__Exercise description__
Would you please copy each line of the data in which the string "level" occurs?

__Pictures paired with source code__
--

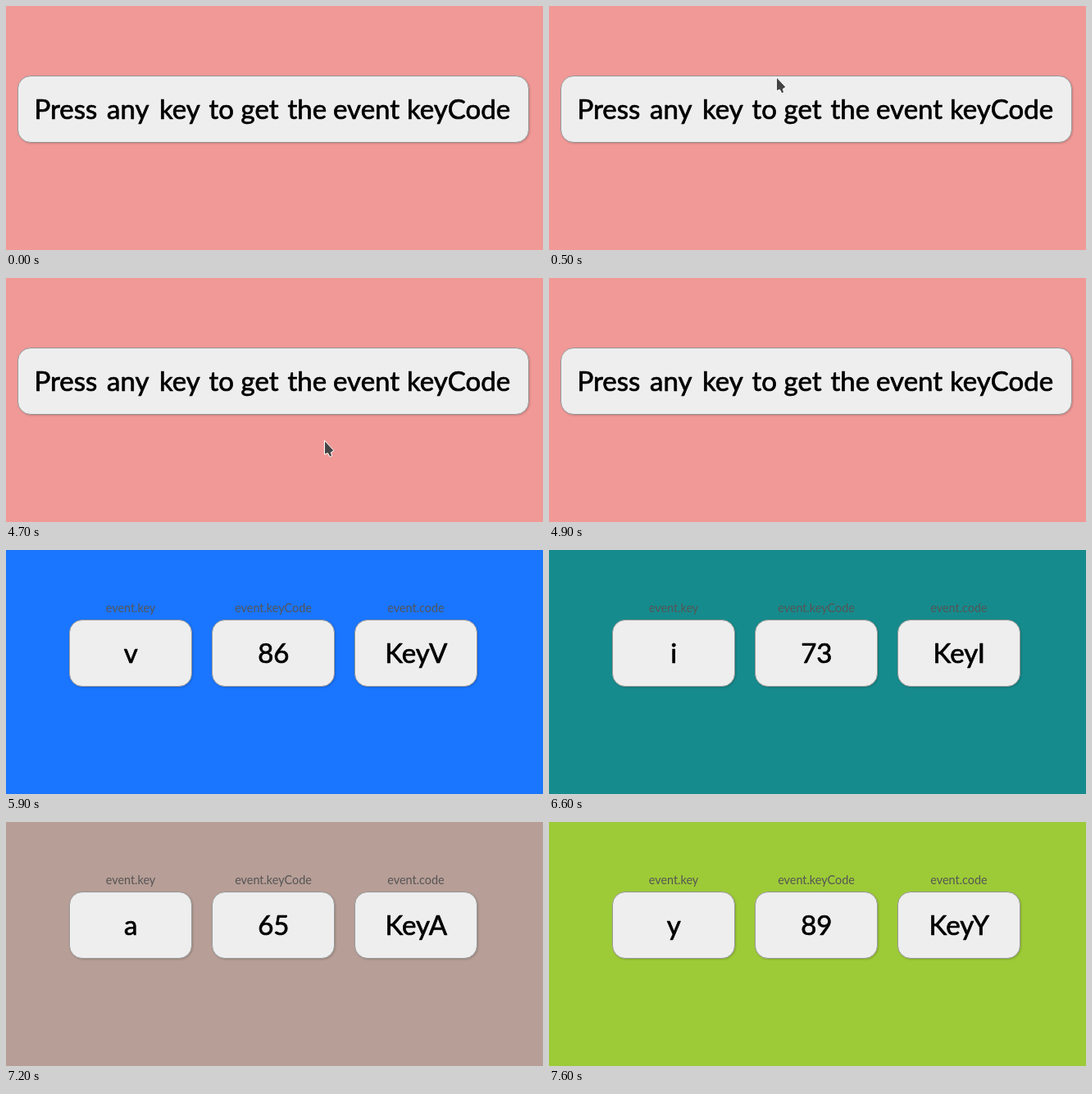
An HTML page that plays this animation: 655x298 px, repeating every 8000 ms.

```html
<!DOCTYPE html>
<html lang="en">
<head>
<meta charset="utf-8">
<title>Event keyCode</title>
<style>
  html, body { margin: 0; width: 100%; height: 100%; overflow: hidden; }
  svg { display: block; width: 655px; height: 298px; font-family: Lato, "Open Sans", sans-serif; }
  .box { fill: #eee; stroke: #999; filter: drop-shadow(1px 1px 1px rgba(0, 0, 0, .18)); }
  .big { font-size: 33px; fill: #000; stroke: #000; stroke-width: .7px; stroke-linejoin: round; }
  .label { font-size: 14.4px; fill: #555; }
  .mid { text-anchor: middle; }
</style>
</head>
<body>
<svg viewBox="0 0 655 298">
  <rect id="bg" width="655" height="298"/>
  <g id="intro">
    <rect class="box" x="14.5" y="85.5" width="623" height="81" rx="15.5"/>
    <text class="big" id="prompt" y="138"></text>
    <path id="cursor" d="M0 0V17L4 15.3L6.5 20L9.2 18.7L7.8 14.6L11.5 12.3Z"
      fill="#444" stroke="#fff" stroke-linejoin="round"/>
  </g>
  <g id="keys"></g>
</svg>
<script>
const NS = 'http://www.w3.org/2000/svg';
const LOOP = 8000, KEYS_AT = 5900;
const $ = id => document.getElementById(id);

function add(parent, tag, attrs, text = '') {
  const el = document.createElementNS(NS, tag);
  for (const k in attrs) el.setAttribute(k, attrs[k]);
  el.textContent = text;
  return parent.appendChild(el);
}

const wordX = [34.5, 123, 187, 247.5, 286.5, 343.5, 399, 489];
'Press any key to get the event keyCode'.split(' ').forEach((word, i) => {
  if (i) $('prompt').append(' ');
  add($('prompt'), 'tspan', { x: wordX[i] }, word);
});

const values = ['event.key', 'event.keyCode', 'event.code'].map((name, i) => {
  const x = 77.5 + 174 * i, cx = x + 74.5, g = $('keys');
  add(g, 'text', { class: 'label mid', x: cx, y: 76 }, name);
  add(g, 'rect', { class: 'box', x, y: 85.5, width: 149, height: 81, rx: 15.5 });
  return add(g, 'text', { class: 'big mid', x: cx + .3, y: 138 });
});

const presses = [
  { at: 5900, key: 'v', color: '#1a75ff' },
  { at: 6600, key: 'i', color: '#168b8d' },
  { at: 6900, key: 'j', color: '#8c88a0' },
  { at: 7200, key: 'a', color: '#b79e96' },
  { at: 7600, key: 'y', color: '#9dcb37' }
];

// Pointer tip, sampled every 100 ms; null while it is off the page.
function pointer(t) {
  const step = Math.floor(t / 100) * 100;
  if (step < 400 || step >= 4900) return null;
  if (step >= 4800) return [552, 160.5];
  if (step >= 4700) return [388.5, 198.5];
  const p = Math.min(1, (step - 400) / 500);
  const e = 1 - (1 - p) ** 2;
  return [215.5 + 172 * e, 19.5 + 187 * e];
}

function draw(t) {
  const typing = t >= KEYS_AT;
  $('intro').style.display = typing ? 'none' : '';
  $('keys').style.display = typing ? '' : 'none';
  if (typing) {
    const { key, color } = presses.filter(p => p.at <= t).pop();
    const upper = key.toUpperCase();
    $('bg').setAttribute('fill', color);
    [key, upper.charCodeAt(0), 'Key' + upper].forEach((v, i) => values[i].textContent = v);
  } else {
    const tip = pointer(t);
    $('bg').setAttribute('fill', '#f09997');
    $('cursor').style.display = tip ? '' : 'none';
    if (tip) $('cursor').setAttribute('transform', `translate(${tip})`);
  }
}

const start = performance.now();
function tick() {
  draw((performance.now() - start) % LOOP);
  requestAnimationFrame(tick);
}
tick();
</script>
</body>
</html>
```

--

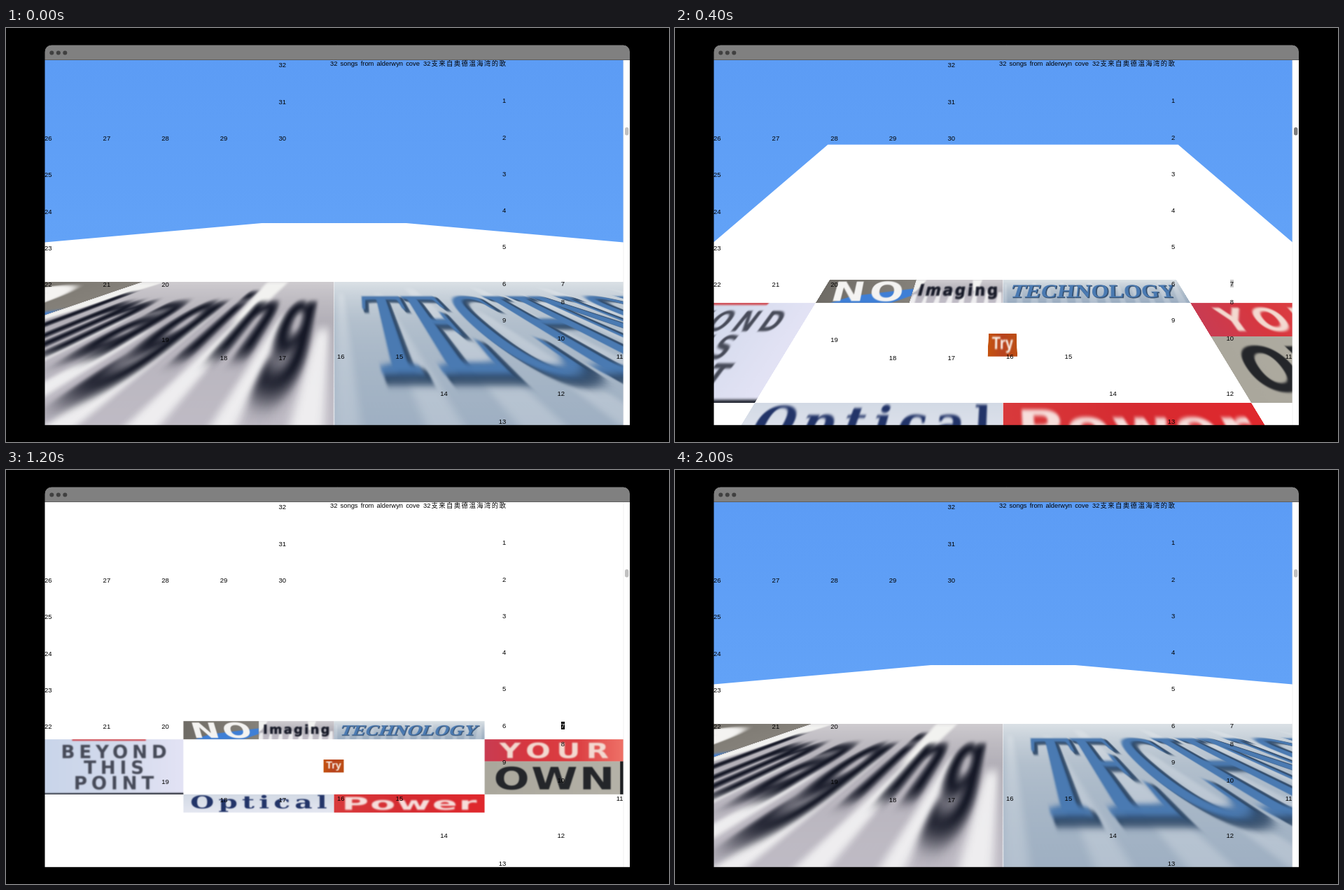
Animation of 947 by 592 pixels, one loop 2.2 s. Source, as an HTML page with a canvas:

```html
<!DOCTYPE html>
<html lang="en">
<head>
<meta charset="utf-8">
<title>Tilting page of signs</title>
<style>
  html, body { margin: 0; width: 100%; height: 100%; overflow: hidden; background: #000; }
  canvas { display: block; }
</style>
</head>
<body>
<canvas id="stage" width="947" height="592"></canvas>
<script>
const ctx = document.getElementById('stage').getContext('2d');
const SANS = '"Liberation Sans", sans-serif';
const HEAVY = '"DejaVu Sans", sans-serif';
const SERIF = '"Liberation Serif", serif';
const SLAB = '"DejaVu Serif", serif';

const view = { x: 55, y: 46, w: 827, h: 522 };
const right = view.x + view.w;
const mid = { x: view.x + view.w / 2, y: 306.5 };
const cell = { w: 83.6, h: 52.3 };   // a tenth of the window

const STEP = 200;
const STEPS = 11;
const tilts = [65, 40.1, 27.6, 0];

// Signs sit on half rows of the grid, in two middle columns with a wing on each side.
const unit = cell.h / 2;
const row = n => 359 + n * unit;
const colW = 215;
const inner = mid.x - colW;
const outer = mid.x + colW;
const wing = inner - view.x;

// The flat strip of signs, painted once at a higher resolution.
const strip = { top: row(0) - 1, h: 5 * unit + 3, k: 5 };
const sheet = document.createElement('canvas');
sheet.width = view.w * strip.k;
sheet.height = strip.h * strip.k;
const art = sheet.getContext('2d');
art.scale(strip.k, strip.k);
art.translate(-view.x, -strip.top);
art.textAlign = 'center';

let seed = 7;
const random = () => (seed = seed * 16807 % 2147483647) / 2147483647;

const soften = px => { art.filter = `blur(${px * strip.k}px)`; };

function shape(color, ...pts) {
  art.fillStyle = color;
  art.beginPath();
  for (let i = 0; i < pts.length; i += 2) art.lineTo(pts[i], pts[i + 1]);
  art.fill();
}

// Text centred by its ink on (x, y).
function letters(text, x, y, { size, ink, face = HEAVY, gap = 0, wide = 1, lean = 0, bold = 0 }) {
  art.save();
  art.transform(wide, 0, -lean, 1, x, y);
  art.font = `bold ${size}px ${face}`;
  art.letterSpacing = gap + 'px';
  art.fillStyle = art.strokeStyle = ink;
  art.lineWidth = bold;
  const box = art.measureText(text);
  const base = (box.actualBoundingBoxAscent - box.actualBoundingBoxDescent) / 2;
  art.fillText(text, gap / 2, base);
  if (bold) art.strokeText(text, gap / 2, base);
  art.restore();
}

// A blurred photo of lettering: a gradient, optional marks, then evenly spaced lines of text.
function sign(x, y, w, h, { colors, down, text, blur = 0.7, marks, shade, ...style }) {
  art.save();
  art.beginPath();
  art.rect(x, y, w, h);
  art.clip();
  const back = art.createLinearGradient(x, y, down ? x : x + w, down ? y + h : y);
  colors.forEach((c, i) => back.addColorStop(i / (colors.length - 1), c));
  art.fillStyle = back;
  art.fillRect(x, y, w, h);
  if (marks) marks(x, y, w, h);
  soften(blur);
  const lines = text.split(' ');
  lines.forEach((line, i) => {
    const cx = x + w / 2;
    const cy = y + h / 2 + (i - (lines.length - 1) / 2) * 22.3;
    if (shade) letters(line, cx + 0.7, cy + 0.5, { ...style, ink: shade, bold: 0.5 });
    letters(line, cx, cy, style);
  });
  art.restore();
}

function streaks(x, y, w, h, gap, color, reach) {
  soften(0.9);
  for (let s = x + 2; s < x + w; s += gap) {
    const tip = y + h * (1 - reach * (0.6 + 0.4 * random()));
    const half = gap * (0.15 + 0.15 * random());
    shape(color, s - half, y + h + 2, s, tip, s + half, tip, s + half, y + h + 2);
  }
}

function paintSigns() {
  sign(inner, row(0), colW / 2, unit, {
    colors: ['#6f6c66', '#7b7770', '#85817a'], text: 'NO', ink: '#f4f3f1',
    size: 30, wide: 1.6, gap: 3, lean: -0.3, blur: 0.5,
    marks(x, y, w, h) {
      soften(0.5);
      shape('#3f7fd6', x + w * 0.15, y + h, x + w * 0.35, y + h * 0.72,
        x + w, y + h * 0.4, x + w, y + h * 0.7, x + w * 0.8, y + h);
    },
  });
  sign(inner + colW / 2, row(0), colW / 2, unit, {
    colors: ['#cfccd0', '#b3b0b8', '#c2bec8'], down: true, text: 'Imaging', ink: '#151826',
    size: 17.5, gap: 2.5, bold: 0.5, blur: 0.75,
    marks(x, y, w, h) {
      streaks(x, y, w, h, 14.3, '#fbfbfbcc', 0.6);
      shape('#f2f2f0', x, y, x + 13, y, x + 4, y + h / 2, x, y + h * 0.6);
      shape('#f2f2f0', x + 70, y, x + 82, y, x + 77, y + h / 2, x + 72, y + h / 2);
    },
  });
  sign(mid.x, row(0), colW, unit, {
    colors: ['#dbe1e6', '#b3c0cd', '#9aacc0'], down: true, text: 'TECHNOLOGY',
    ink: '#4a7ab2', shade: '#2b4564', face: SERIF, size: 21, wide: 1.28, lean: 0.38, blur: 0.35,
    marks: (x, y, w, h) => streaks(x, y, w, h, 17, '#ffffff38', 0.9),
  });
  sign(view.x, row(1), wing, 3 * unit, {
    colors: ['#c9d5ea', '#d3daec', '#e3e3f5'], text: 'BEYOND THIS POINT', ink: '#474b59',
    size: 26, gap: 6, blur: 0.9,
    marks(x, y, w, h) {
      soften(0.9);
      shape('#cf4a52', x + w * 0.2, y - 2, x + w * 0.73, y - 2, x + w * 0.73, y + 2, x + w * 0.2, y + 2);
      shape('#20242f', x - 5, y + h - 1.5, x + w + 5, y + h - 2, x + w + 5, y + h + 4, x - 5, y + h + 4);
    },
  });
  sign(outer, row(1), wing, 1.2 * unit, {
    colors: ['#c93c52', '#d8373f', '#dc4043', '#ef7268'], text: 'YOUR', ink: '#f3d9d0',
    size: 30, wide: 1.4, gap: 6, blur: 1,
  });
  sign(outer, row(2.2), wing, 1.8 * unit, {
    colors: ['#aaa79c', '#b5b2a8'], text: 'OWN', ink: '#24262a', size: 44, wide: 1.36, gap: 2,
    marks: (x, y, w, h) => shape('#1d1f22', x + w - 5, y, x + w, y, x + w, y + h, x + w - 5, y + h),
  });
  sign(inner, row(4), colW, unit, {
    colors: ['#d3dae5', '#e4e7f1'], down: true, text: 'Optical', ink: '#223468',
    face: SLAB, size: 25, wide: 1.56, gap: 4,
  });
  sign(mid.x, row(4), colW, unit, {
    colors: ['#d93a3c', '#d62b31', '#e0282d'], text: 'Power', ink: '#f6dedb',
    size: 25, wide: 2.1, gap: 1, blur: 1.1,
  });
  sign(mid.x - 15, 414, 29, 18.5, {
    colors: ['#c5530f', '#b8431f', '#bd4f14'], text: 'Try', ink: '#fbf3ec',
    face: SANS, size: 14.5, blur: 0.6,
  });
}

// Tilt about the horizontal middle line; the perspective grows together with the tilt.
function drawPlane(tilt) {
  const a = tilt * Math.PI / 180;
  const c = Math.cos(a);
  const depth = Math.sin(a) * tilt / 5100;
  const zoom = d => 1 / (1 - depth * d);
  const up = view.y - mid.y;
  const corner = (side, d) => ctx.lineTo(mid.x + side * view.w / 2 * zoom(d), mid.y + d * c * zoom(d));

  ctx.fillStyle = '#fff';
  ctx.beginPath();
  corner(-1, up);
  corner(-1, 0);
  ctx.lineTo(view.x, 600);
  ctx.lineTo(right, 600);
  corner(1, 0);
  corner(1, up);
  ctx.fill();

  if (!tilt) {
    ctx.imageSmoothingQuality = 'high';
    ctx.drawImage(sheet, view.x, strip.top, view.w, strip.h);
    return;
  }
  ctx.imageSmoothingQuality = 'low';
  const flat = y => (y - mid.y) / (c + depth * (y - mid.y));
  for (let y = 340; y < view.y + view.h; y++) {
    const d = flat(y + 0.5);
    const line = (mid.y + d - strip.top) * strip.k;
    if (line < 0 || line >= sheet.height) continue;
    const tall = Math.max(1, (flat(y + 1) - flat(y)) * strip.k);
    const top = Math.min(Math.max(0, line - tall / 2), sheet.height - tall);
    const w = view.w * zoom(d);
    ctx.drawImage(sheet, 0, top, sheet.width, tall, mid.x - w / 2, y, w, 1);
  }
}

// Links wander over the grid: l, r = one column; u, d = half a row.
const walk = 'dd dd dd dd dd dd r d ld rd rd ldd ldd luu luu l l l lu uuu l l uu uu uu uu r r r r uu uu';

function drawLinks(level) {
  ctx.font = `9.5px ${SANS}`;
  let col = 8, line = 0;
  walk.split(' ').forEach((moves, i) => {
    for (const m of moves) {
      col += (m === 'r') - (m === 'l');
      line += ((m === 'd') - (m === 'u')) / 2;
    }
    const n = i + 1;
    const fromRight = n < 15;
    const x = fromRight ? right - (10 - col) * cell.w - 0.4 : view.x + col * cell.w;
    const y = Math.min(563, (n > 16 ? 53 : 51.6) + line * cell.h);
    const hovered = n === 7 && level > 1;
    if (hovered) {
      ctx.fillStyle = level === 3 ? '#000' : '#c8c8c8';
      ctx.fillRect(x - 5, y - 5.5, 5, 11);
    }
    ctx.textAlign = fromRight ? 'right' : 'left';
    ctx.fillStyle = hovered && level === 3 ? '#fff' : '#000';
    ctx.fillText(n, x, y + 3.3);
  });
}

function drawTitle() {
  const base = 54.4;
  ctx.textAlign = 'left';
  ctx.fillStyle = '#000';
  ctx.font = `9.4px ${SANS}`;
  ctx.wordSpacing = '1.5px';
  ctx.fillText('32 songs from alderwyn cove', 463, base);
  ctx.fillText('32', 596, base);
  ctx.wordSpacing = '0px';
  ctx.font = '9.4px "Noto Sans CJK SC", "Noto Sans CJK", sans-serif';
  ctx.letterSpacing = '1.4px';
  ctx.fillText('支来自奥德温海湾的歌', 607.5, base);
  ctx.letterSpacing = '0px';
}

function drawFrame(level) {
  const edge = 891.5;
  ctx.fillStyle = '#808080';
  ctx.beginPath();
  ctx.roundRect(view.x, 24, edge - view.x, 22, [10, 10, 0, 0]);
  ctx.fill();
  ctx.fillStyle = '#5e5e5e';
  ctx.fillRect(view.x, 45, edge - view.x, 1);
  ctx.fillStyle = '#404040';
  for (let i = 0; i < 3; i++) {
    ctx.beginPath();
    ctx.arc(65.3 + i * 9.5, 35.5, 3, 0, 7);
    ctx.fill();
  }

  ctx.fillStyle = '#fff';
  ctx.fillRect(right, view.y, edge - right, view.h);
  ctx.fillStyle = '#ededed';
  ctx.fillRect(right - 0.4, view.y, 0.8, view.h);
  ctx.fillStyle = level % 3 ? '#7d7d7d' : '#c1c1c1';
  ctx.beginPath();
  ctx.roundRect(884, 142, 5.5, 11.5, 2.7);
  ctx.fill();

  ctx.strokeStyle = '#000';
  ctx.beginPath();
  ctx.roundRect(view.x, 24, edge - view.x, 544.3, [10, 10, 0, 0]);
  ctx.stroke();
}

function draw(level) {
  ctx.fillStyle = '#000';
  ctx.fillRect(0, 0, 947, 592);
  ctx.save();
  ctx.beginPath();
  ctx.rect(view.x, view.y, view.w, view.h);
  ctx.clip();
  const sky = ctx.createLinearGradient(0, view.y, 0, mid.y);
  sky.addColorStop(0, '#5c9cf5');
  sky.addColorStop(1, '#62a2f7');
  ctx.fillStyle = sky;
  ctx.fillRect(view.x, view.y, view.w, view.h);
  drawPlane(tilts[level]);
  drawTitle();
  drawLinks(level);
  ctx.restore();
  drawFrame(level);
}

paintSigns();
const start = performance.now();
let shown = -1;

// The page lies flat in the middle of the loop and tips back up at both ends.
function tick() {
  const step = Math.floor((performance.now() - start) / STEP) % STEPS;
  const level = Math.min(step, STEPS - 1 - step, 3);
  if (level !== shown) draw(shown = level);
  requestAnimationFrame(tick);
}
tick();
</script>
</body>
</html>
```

--

__Response area__
function drawLinks(level) {
    const hovered = n === 7 && level > 1;
      ctx.fillStyle = level === 3 ? '#000' : '#c8c8c8';
    ctx.fillStyle = hovered && level === 3 ? '#fff' : '#000';
function drawFrame(level) {
  ctx.fillStyle = level % 3 ? '#7d7d7d' : '#c1c1c1';
function draw(level) {
  drawPlane(tilts[level]);
  drawLinks(level);
  drawFrame(level);
  const level = Math.min(step, STEPS - 1 - step, 3);
  if (level !== shown) draw(shown = level);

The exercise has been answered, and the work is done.